For this exercise, copy out each line of the material below that includes "fill".

*** Listed entries ***

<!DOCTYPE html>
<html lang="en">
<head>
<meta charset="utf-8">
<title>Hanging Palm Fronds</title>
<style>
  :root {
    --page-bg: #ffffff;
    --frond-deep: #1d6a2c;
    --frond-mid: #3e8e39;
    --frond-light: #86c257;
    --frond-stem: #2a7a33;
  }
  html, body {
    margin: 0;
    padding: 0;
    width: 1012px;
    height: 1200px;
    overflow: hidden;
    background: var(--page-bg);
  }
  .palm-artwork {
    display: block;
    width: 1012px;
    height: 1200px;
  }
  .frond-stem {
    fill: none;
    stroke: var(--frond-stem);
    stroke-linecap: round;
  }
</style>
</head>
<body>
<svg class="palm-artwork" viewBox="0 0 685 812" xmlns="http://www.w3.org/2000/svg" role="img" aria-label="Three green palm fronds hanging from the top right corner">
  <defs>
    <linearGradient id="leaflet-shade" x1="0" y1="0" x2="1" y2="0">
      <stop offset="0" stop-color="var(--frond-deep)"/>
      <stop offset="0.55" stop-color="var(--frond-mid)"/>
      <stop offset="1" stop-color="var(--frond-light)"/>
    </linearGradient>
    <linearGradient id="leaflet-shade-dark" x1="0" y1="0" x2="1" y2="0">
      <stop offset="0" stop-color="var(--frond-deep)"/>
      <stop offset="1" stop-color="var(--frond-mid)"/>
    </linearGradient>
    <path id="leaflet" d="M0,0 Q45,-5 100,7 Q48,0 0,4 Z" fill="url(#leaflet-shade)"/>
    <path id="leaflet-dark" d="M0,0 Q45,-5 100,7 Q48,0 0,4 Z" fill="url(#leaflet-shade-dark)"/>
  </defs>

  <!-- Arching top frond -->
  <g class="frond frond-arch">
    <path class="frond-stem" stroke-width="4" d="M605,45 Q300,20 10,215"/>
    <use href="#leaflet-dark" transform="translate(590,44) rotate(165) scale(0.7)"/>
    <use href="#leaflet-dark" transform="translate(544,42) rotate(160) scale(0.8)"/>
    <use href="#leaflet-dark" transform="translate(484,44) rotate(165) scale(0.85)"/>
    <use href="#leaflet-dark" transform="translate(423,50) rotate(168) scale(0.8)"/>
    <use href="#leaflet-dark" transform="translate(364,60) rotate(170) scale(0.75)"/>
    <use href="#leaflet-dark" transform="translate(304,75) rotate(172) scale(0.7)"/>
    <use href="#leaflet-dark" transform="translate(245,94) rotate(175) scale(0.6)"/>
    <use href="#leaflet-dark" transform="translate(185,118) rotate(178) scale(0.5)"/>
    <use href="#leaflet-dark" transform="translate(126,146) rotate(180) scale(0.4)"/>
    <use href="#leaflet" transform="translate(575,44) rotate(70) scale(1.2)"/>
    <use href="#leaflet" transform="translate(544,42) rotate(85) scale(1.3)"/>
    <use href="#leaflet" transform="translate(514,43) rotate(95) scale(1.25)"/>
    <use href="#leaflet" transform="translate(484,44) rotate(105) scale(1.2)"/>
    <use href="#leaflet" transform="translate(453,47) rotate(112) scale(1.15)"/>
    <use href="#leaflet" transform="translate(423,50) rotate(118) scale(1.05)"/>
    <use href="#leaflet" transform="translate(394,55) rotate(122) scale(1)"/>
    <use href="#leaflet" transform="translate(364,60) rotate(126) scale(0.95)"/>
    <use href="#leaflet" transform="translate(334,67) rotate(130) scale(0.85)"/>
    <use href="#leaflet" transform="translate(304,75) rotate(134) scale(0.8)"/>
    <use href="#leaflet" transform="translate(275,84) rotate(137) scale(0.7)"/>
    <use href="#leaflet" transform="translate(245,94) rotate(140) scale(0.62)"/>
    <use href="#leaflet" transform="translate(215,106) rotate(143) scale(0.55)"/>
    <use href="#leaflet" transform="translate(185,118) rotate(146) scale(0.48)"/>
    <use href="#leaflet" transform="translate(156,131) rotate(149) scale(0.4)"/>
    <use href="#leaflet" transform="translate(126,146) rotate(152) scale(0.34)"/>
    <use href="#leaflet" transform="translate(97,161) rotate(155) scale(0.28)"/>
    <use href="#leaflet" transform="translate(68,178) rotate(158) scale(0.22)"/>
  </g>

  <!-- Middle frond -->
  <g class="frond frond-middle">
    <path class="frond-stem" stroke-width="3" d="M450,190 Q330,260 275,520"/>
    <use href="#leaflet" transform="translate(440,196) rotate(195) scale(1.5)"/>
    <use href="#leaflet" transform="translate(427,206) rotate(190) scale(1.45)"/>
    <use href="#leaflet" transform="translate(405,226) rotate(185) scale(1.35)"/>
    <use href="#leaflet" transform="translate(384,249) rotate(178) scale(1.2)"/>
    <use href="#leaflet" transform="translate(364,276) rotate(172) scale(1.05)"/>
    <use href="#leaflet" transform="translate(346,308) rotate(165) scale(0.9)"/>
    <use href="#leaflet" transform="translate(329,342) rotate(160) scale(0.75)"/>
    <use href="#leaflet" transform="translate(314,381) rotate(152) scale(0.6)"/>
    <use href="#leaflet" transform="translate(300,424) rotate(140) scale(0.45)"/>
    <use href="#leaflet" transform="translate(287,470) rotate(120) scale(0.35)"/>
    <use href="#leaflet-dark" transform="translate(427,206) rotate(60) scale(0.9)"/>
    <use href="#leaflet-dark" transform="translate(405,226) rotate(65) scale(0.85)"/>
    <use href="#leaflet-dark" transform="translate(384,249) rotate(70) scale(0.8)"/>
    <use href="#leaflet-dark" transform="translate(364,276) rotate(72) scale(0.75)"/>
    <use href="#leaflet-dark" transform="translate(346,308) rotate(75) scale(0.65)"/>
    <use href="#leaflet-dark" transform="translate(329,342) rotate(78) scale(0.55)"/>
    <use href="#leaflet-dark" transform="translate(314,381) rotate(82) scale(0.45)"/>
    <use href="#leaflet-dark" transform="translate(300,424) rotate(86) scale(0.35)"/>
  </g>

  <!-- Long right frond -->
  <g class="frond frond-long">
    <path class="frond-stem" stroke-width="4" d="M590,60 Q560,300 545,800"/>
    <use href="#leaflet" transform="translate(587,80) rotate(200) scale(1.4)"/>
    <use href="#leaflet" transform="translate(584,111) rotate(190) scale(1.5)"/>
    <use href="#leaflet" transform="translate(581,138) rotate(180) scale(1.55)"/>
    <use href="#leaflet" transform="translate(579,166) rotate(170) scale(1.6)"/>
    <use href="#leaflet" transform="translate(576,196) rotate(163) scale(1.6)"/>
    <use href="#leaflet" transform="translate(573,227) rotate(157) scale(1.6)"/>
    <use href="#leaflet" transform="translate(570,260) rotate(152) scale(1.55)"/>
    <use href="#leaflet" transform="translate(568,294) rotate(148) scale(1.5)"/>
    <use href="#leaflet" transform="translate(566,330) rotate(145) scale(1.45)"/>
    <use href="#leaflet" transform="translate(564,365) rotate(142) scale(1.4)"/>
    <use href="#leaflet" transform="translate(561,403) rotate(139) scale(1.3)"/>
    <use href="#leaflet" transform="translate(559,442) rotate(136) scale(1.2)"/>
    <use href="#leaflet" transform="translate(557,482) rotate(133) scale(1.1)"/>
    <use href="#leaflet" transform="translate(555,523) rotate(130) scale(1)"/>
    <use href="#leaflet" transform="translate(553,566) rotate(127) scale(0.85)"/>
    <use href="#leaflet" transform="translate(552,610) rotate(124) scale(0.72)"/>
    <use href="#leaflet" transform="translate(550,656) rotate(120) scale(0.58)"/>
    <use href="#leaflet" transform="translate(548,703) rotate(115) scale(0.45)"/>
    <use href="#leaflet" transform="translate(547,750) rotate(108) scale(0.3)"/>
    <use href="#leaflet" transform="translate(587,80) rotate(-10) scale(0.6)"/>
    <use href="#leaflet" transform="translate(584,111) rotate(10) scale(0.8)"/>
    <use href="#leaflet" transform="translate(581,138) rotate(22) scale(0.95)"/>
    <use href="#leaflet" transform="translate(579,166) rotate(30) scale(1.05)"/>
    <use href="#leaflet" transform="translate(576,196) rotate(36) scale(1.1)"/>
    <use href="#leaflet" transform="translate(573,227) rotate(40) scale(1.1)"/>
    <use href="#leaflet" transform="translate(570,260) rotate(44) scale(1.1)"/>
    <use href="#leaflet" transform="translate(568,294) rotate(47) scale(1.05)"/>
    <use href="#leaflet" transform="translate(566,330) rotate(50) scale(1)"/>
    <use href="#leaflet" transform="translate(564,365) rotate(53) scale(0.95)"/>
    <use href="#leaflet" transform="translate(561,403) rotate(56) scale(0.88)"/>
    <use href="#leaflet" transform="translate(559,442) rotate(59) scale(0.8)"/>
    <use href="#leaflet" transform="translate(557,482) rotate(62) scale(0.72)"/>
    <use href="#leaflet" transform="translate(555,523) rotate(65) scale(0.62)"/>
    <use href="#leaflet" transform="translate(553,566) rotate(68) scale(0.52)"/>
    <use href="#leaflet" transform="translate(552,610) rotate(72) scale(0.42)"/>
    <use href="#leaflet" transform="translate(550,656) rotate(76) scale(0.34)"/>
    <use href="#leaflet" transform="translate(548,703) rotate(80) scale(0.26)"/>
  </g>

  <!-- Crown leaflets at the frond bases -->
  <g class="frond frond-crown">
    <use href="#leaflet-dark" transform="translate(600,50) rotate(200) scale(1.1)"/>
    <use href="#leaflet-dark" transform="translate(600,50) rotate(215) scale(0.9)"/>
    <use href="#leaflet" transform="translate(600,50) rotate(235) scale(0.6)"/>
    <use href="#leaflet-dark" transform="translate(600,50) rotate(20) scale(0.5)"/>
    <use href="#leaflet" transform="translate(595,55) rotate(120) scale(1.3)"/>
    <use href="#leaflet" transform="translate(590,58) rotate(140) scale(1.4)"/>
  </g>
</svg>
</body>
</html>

*** End of Listed entries ***

-- Response for this exercise --
    fill: none;
    <path id="leaflet" d="M0,0 Q45,-5 100,7 Q48,0 0,4 Z" fill="url(#leaflet-shade)"/>
    <path id="leaflet-dark" d="M0,0 Q45,-5 100,7 Q48,0 0,4 Z" fill="url(#leaflet-shade-dark)"/>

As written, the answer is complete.